Read Rep. Tonko’s full remarks and questions to Secretary Becerra below:
REMARKS ON MAT ACT
Thank you, Madam Chair. And thank you Secretary Becerra for your leadership and for joining us today.
I applaud the Department of Health and Human Services (HHS) important step in moving forward with new buprenorphine practice guidelines that will save lives. I am concerned though that the x-waiver itself remains which means prescribers will have to actively apply for what essentially will be a waiver to the waiver. This will leave an unnecessary barrier in place.
Secretary Becerra, I appreciate your previous comments that the x-wavier requirement should be removed, and we look forward to working with you to accomplish this important goal. The x-waiver reflects a longstanding stigma around substance use treatment, and sends a message to the medical community that they lack the knowledge or ability to effectively treat individuals with substance use disorder. Keeping the waiver in place continues to create a barrier to access to treatment.

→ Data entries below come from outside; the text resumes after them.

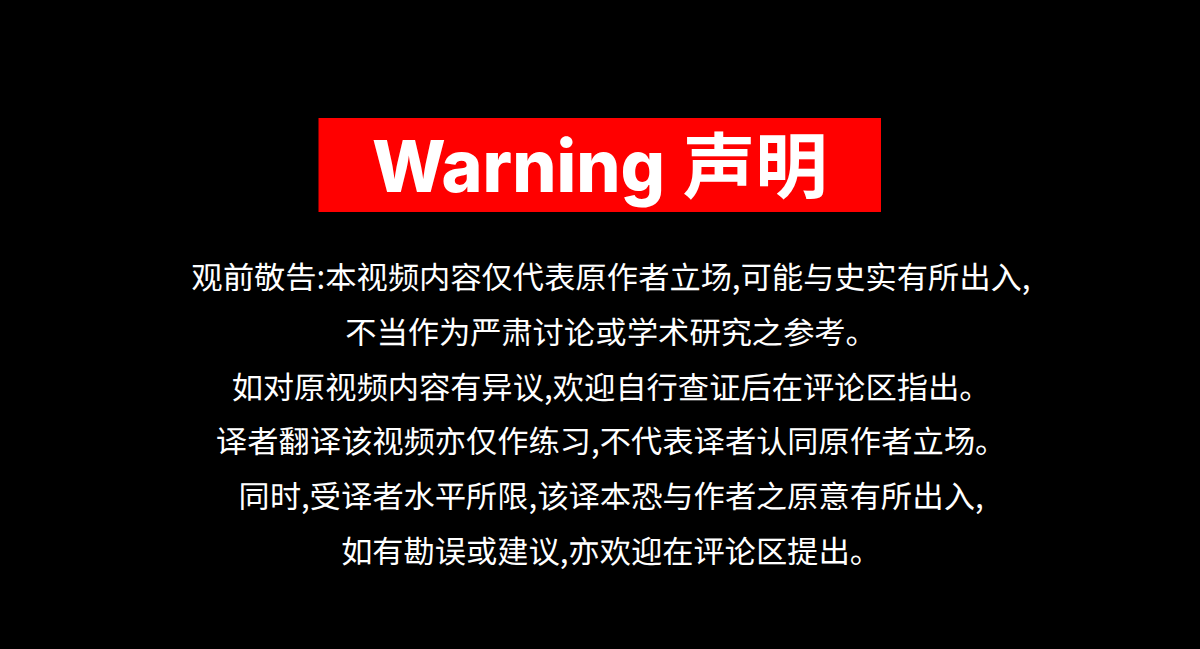
<!DOCTYPE html>
<html lang="zh-CN">
<head>
<meta charset="utf-8">
<title>Warning 声明</title>
<link rel="stylesheet" href="https://fonts.googleapis.com/css2?family=Inter:wght@800&amp;family=Noto+Sans+SC:wght@400;700&amp;display=block">
<style>
  :root {
    --background: #000000;
    --banner: #ff0000;
    --text: #ffffff;
  }
  html, body {
    margin: 0;
    width: 1200px;
    height: 649px;
    overflow: hidden;
    background: var(--background);
  }
  .notice {
    display: block;
    width: 1200px;
    height: 649px;
    fill: var(--text);
  }
  .banner { fill: var(--banner); }
  .title-latin {
    font: 800 72px "Inter", sans-serif;
  }
  .title-han {
    font: 700 72.5px "Noto Sans SC", sans-serif;
  }
  .statement {
    font: 400 31.27px "Noto Sans SC", sans-serif;
    text-anchor: middle;
    text-spacing-trim: space-all;
  }
</style>
</head>
<body>
<svg class="notice" viewBox="0 0 1200 649" xmlns="http://www.w3.org/2000/svg">
  <g class="heading">
    <rect class="banner" x="318.5" y="118" width="562.5" height="94"/>
    <text class="title-latin" x="372" y="192.3" textLength="293" lengthAdjust="spacingAndGlyphs">Warning</text>
    <text class="title-han" x="682.5" y="192.6">声明</text>
  </g>
  <g class="statement">
    <text x="611" y="289">观前敬告:本视频内容仅代表原作者立场,可能与史实有所出入,</text>
    <text x="611" y="343.8">不当作为严肃讨论或学术研究之参考。</text>
    <text x="611" y="398.6">如对原视频内容有异议,欢迎自行查证后在评论区指出。</text>
    <text x="611" y="453.4">译者翻译该视频亦仅作练习,不代表译者认同原作者立场。</text>
    <text x="611" y="508.2">同时,受译者水平所限,该译本恐与作者之原意有所出入,</text>
    <text x="611" y="563">如有勘误或建议,亦欢迎在评论区提出。</text>
  </g>
</svg>
</body>
</html>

- Was HHS limited in the actions it could take regarding fully eliminating the x-waiver and lifting patient caps?
- Can HHS fully eliminate the x-waiver without congressional action?

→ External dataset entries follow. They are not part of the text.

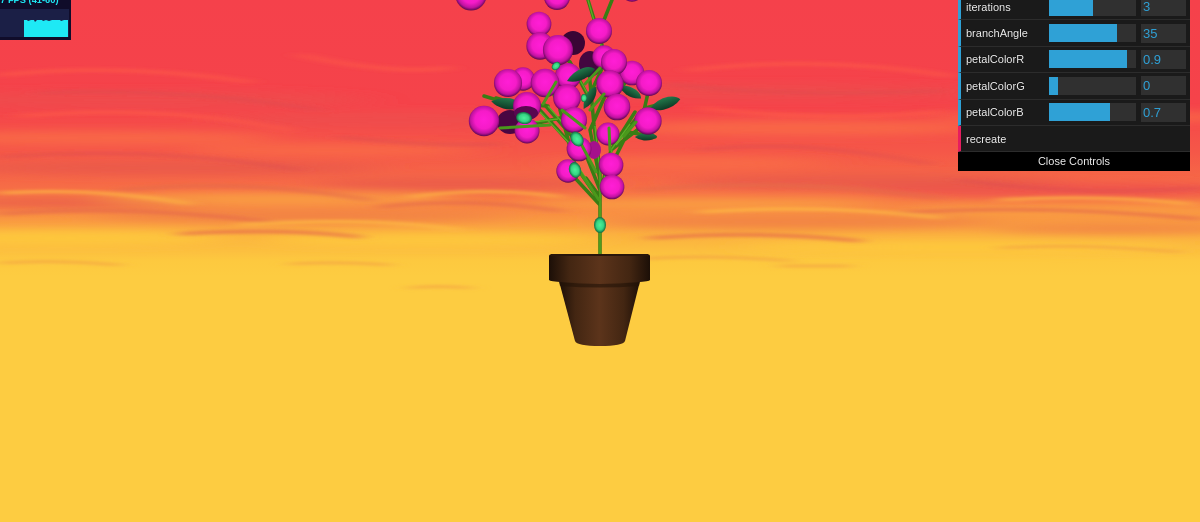
<!DOCTYPE html>
<html lang="en">
<head>
<meta charset="utf-8">
<title>Procedural plant</title>
<style>
:root{--sky:#f5414a;--ground:#fdcc41;--accent:#2fa1d6;--action:#e61d5f;--panel:#1a1a1a;--track:#303030;--rule:#2c2c2c;--text:#eee;--fps:#1ee9f5;--fps-bg:#100c2a}
*{box-sizing:border-box;margin:0}
body{width:1200px;height:522px;overflow:hidden;background:var(--ground)}
.stage{position:relative;width:1200px;height:522px;overflow:hidden}
.scene{position:absolute;inset:0;display:block}
.fps{position:absolute;left:0;top:0;width:71px;height:40px;overflow:hidden;background:var(--fps-bg);color:var(--fps)}
.fps p{position:absolute;left:-5px;top:-6px;font:bold 9.3px/12px "Liberation Sans",Arial,sans-serif;white-space:nowrap}
.fps svg{position:absolute;left:0;top:9px}
.controls{position:absolute;left:958px;top:-6px;width:232px;background:#000;color:var(--text);font:11px/26px "Liberation Sans",Arial,sans-serif}
.controls ul{list-style:none;padding:0}
.row{display:flex;align-items:center;height:26.4px;padding:0 4px 0 5px;background:var(--panel);border-left:3px solid var(--accent);border-bottom:1px solid var(--rule)}
.row.action{border-left-color:var(--action)}
.label{width:83px;text-shadow:0 -1px 0 #111}
.slider{width:87px;height:18px;background:var(--track)}
.slider i{display:block;height:18px;width:var(--value);background:var(--accent)}
.number{width:45px;height:19px;margin-left:5px;padding-left:2px;background:var(--track);color:var(--accent);font-size:13px;line-height:20px}
.close{display:block;height:19px;line-height:19px;text-align:center;color:var(--text);text-decoration:none}
</style>
</head>
<body>
<main class="stage">
<svg class="scene" width="1200" height="522" viewBox="0 0 1200 522" role="img" aria-label="Potted plant with magenta blossoms in front of a sunset sky">
<defs>
<linearGradient id="sunset" x2="0" y2="1">
<stop offset="0" stop-color="#f5414b"/><stop offset=".2" stop-color="#f5434a"/><stop offset=".29" stop-color="#f55748"/><stop offset=".36" stop-color="#f66d46"/><stop offset=".4" stop-color="#f88743"/><stop offset=".45" stop-color="#fbb03f"/><stop offset=".5" stop-color="#fdc93f"/><stop offset=".53" stop-color="#fdcc41"/>
</linearGradient>
<linearGradient id="rim"><stop offset="0" stop-color="#1c0f07"/><stop offset=".2" stop-color="#432612"/><stop offset=".5" stop-color="#5c341b"/><stop offset=".8" stop-color="#432612"/><stop offset="1" stop-color="#1c0f07"/></linearGradient>
<radialGradient id="petal" cx=".5" cy=".46" r=".54"><stop offset="0" stop-color="#ff1ed6"/><stop offset=".55" stop-color="#f51bc8"/><stop offset=".82" stop-color="#c012a0"/><stop offset="1" stop-color="#5a0650"/></radialGradient>
<radialGradient id="bud"><stop offset="0" stop-color="#4df09a"/><stop offset=".6" stop-color="#35d582"/><stop offset="1" stop-color="#12693f"/></radialGradient>
<linearGradient id="leaf" x2="0" y2="1"><stop offset="0" stop-color="#237a4c"/><stop offset="1" stop-color="#0d3a25"/></linearGradient>
<filter id="soft" x="-20%" y="-100%" width="140%" height="300%"><feGaussianBlur stdDeviation="22 4"/></filter>
<filter id="wisp" x="-20%" y="-100%" width="140%" height="300%"><feGaussianBlur stdDeviation="9 1.5"/></filter>
<circle id="blossom" r="13" fill="url(#petal)"/>
<ellipse id="sprout" rx="6" ry="8" fill="url(#bud)"/>
<path id="blade" d="M-16 0Q-6-7 5-6Q13-5 16 0Q8 6-3 5Q-11 4-16 0Z" fill="url(#leaf)"/>
</defs>
<rect width="1200" height="522" fill="url(#sunset)"/>
<g id="cloud-bands" filter="url(#soft)">
<g fill="#ee4d4d" opacity=".75"><ellipse cx="140" cy="100" rx="230" ry="9"/><ellipse cx="390" cy="120" rx="170" ry="8"/><ellipse cx="760" cy="92" rx="220" ry="8"/><ellipse cx="1060" cy="190" rx="200" ry="8"/></g>
<g fill="#fb7047" opacity=".7"><ellipse cx="90" cy="138" rx="190" ry="7"/><ellipse cx="330" cy="150" rx="150" ry="6"/><ellipse cx="800" cy="128" rx="190" ry="8"/><ellipse cx="1090" cy="117" rx="160" ry="6"/><ellipse cx="690" cy="163" rx="140" ry="6"/></g>
<g fill="#e9584b" opacity=".8"><ellipse cx="170" cy="168" rx="210" ry="7"/><ellipse cx="460" cy="184" rx="150" ry="6"/><ellipse cx="870" cy="182" rx="190" ry="8"/><ellipse cx="60" cy="203" rx="150" ry="5"/></g>
<g fill="#fba541" opacity=".8"><ellipse cx="280" cy="199" rx="180" ry="6"/><ellipse cx="700" cy="204" rx="180" ry="5"/><ellipse cx="1080" cy="211" rx="180" ry="5"/></g>
<g fill="#f17f45" opacity=".8"><ellipse cx="300" cy="216" rx="210" ry="6"/><ellipse cx="800" cy="222" rx="200" ry="7"/><ellipse cx="1120" cy="229" rx="130" ry="5"/></g>
<g fill="#fecb3e" opacity=".85"><ellipse cx="60" cy="238" rx="170" ry="8"/><ellipse cx="430" cy="240" rx="170" ry="7"/><ellipse cx="960" cy="247" rx="220" ry="6"/></g>
</g>
<g id="cloud-wisps" filter="url(#wisp)" fill="none" stroke-linecap="round">
<g stroke="#ff5b47" stroke-width="4" opacity=".55"><path d="M0 75Q120 62 250 82M300 55Q390 75 450 68M690 70Q820 55 950 76M20 116Q160 104 290 130M700 108Q820 122 940 112"/></g>
<g stroke="#d94d4f" stroke-width="4" opacity=".4"><path d="M40 93Q180 87 320 110M670 84Q770 97 940 91M960 180Q1080 197 1200 188M0 157Q160 146 300 170M340 137Q430 147 500 144M700 150Q800 138 930 164"/></g>
<g stroke="#e66a49" stroke-width="4" opacity=".65"><path d="M120 190Q250 178 370 200M640 190Q780 177 940 198M0 214Q130 204 270 222M380 207Q470 197 560 211M900 213Q1040 204 1200 219M180 234Q280 228 360 237M650 238Q760 230 860 241"/></g>
<g stroke="#ffc043" stroke-width="3" opacity=".7"><path d="M0 193Q100 187 190 204M410 197Q490 186 560 197M700 212Q830 204 940 218M1000 200Q1100 194 1190 204M240 225Q370 216 460 230"/></g>
<g stroke="#f3a043" stroke-width="3" opacity=".65"><path d="M0 263Q60 259 120 265M290 264Q340 261 390 265M640 259Q710 254 790 261M1000 248Q1080 243 1180 252M410 288Q435 285 470 288M780 266H850"/></g>
</g>
<g id="plant">
<g id="branches" fill="none" stroke="#397d14" stroke-width="3.5" stroke-linecap="round">
<path d="M600 256V170L594 125 588 60M599 200L575 165 560 110M599 198L611 150 635 112M600 190L584 150 545 105M600 205L575 178M600 180L590 130 612 80M598 194L586 178"/>
<path d="M576 150L540 110 496 98M560 118L525 126 487 124M548 106L510 104 484 96M614 145L645 108 676 100M611 150L640 128 650 84M614 160L628 132 655 137M590 100L570 62 540 40M592 90L606 60 598 30M598 32L588 0M600 30L612 0M606 105L632 75M560 108L545 75 524 88"/>
</g>
<g fill="none" stroke="#5bae25" stroke-width="1.3"><path d="M600 254V172L595 126M598 198L578 166M601 190L612 150M586 150L548 106M572 146L540 112M616 145L645 110M558 119L500 126M605 60L598 34L588 0M611 150L630 124M590 98L572 66"/></g>
<g id="leaves-back">
<use href="#blade" transform="translate(507 104) rotate(10)"/><use href="#blade" transform="translate(665 104) rotate(-17)"/><use href="#blade" transform="translate(646 137) scale(.7)"/><use href="#blade" transform="translate(590 98) rotate(-60) scale(.8)"/><use href="#blade" transform="translate(630 92) rotate(30) scale(.8)"/>
<ellipse cx="510" cy="122" rx="13" ry="12" fill="#4a0642"/><circle cx="573" cy="43" r="12" fill="#3a0535"/><ellipse cx="590" cy="64" rx="11" ry="13" fill="#430740"/><ellipse cx="594" cy="150" rx="7" ry="9" fill="#a5108c"/>
</g>
<g id="blossoms">
<use href="#blossom" transform="translate(471 -5) scale(1.2)"/><use href="#blossom" transform="translate(557 -3)"/><use href="#blossom" transform="translate(632 -10) scale(.9)"/>
<use href="#blossom" transform="translate(539 24) scale(.95)"/><use href="#blossom" transform="translate(540 46) scale(1.05)"/><use href="#blossom" transform="translate(599 31)"/>
<use href="#blossom" transform="translate(632 73) scale(.95)"/><use href="#blossom" transform="translate(523 79) scale(.9)"/><use href="#blossom" transform="translate(568 76)"/><use href="#blossom" transform="translate(604 57) scale(.9)"/>
<use href="#blossom" transform="translate(508 83) scale(1.08)"/><use href="#blossom" transform="translate(545 83) scale(1.1)"/><use href="#blossom" transform="translate(649 83)"/><use href="#blossom" transform="translate(614 62)"/>
<use href="#blossom" transform="translate(558 50) scale(1.16)"/><use href="#blossom" transform="translate(610 84) scale(1.05)"/><use href="#blossom" transform="translate(617 107) scale(1.02)"/><use href="#blossom" transform="translate(527 131) scale(.96)"/>
<use href="#blossom" transform="translate(484 121) scale(1.17)"/><use href="#blossom" transform="translate(527 106) scale(1.08)"/><use href="#blossom" transform="translate(567 98) scale(1.06)"/><use href="#blossom" transform="translate(574 120)"/><use href="#blossom" transform="translate(648 121) scale(1.05)"/>
<use href="#blossom" transform="translate(608 134) scale(.88)"/><use href="#blossom" transform="translate(568 171) scale(.9)"/><use href="#blossom" transform="translate(579 149) scale(.95)"/><use href="#blossom" transform="translate(611 165) scale(.95)"/><use href="#blossom" transform="translate(612 187) scale(.95)"/>
<ellipse cx="526" cy="113" rx="12" ry="7" fill="#5a0750"/>
</g>
<g id="front-stems" fill="none" stroke="#4a981c" stroke-width="3" stroke-linecap="round"><path d="M599 200L577 168M596 172L578 138M500 128L550 125M610 150L609 128M590 110L604 94M543 104L556 82M585 128L562 110M624 136L636 122M585 84L600 68"/></g>
<g id="leaves-front"><use href="#blade" transform="translate(581 75) rotate(-23) scale(.95)"/></g>
<g id="buds"><use href="#sprout" transform="translate(600 225)"/><use href="#sprout" transform="translate(575 170) rotate(-15)"/><use href="#sprout" transform="translate(577 139) rotate(-35)"/><use href="#sprout" transform="translate(524 118) rotate(-80)"/><use href="#sprout" transform="translate(556 66) rotate(50) scale(.6)"/><use href="#sprout" transform="translate(584 98) scale(.5)"/></g>
</g>
<g id="pot">
<path d="M559 281H640L625 341Q623 346 600 346T575 341Z" fill="url(#rim)"/>
<path d="M559 282Q600 286 640 282L639 286Q600 289 560 286Z" fill="#241308" opacity=".6"/>
<path d="M549 256Q549 254 553 254H646Q650 254 650 256V280Q649 283 600 283T549 280Z" fill="url(#rim)"/>
<path d="M551 255H648" stroke="#29170b" stroke-width="2"/>
</g>
</svg>
<aside class="fps" aria-label="Frame rate">
<p>57 FPS (41-60)</p>
<svg width="71" height="29" viewBox="0 0 71 29"><rect width="69" height="28" fill="#1b1f46"/><path d="M24 28V11H27L28 12 31 11H34L35 13 37 11H42L43 12 46 11 49 12 52 11H60L61 12 64 11H68V28Z" fill="#1ee9f5"/></svg>
</aside>
<aside class="controls" aria-label="Plant controls">
<ul>
<li class="row"><span class="label">iterations</span><span class="slider" style="--value:50%"><i></i></span><span class="number">3</span></li>
<li class="row"><span class="label">branchAngle</span><span class="slider" style="--value:78%"><i></i></span><span class="number">35</span></li>
<li class="row"><span class="label">petalColorR</span><span class="slider" style="--value:90%"><i></i></span><span class="number">0.9</span></li>
<li class="row"><span class="label">petalColorG</span><span class="slider" style="--value:10%"><i></i></span><span class="number">0</span></li>
<li class="row"><span class="label">petalColorB</span><span class="slider" style="--value:70%"><i></i></span><span class="number">0.7</span></li>
<li class="row action"><span class="label">recreate</span></li>
</ul>
<a class="close" href="#">Close Controls</a>
</aside>
</main>
</body>
</html>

I would also like to enter for the record a letter supporting urgency in passage of the bipartisan Mainstreaming Addiction Treatment Act. The letter is signed by 120 organizations including the American Medical Association, The Pew Charitable Trusts, End Substance Use Disorder, the American Academy of Pediatrics, National Association of Boards of Pharmacy and the National Association of Attorneys General.
As you know, I am a proud supporter of the MAT Act which would fully eliminate the x-waiver requirement, and authorize the Secretary of HHS to conduct a national campaign to educate practitioners about the change in law, and encourage providers to integrate evidence-based medication-assisted treatment into their practices.

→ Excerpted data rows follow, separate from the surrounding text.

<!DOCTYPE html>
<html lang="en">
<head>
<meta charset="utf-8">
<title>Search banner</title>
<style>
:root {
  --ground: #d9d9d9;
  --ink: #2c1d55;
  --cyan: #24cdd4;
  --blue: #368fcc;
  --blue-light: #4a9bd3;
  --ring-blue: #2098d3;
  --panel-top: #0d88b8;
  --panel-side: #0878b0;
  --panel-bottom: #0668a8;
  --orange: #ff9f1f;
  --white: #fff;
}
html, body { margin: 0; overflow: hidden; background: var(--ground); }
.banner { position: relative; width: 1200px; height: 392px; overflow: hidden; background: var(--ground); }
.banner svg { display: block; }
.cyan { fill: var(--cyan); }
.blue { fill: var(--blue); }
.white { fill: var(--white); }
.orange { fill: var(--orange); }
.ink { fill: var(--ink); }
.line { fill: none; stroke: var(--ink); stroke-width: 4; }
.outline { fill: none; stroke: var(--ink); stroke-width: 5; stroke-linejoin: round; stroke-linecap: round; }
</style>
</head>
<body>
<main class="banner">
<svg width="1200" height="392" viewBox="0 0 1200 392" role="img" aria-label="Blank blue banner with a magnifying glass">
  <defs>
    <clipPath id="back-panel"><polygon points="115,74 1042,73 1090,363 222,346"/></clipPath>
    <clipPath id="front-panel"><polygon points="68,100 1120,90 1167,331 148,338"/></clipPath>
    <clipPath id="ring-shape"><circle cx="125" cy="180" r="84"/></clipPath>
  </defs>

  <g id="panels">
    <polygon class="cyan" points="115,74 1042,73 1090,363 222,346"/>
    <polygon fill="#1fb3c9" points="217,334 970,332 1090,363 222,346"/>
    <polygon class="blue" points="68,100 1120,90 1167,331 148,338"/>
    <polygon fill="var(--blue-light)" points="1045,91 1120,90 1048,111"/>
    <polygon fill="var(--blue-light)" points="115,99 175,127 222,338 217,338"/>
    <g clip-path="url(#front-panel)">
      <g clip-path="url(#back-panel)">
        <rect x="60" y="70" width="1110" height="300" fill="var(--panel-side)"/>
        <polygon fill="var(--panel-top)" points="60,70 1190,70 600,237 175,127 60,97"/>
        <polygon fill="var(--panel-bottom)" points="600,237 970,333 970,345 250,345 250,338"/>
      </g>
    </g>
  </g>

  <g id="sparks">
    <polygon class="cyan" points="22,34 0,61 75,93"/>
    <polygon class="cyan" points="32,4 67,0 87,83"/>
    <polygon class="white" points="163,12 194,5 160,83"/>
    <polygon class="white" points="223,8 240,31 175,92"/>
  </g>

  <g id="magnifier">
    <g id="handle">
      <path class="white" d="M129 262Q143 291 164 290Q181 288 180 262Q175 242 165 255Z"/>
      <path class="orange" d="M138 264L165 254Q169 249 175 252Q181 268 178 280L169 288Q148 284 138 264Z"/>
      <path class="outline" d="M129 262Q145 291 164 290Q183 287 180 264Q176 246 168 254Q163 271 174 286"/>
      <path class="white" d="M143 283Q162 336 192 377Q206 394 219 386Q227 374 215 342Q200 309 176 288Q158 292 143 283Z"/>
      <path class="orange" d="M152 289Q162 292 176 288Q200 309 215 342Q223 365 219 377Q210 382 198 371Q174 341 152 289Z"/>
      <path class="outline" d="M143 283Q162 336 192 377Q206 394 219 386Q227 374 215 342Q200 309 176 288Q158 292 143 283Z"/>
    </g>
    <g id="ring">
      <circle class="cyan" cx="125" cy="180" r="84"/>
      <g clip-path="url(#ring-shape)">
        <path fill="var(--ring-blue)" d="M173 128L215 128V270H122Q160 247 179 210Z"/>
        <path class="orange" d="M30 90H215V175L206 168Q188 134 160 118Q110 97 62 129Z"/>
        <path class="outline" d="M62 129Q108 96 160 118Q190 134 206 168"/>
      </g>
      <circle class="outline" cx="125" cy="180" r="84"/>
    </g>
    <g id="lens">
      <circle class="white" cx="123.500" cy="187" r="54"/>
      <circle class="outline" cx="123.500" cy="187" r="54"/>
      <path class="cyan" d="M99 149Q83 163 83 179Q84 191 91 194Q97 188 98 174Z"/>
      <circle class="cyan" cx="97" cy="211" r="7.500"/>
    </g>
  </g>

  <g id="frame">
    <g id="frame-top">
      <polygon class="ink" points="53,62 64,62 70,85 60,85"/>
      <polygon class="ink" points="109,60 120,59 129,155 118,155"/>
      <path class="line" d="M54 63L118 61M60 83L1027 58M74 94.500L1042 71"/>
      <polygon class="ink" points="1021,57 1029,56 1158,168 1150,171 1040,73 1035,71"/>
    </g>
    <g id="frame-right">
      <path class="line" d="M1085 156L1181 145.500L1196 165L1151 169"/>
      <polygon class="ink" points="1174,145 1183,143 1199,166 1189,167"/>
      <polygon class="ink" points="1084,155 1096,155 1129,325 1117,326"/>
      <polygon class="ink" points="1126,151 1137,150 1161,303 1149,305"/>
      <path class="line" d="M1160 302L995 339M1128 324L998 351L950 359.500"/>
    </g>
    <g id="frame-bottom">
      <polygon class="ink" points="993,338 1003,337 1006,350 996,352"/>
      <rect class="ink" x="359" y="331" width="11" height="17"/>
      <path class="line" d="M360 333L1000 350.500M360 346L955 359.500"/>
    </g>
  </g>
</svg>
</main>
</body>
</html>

- Would HHS support congressional action to authorize the Secretary of HHS to conduct a national campaign to educate practitioners about the change in law, and encourage providers to integrate evidence-based medication-assisted treatment into their practices?
Thank you for this tremendous step forward and I hope we can work together to pass the bipartisan MAT Act without delay, and further expand access to lifesaving medication-assisted treatment by eliminating the stigma and barriers associated with the x-waiver.
REMARKS ON MEDICAID REENTRY ACT
Another effort that would make a huge difference in this crisis is the Medicaid Reentry Act which would empower states to restore Medicaid eligibility for incarcerated individuals up to 30 days before their release to ensure those transitioning will have immediate access to critical services including mental health support, addiction treatment and COVID testing.
Granting states the ability to jump-start Medicaid coverage for these individuals will mean they are not only able to receive life-saving treatment for mental health, substance use disorders and other conditions, it will also help them stay out of our already overburdened hospitals and on the path to recovery and rebuilding their lives. We were grateful to have the President’s support on Reentry and were disappointed that the language was removed from the final reconciliation package for jurisdictional concerns.
- Is the President still committed to this population, and would he be willing to include this provision in his budget?
- As HHS identifies ways to reduce the increasing number of overdose deaths and to strengthen access to evidence-based SUD treatment services and medications, would passage into law of the Medicaid Reentry Act help to achieve those important goals?
- Have you or will you consider talking to OMB about including Medicaid Reentry in your budget?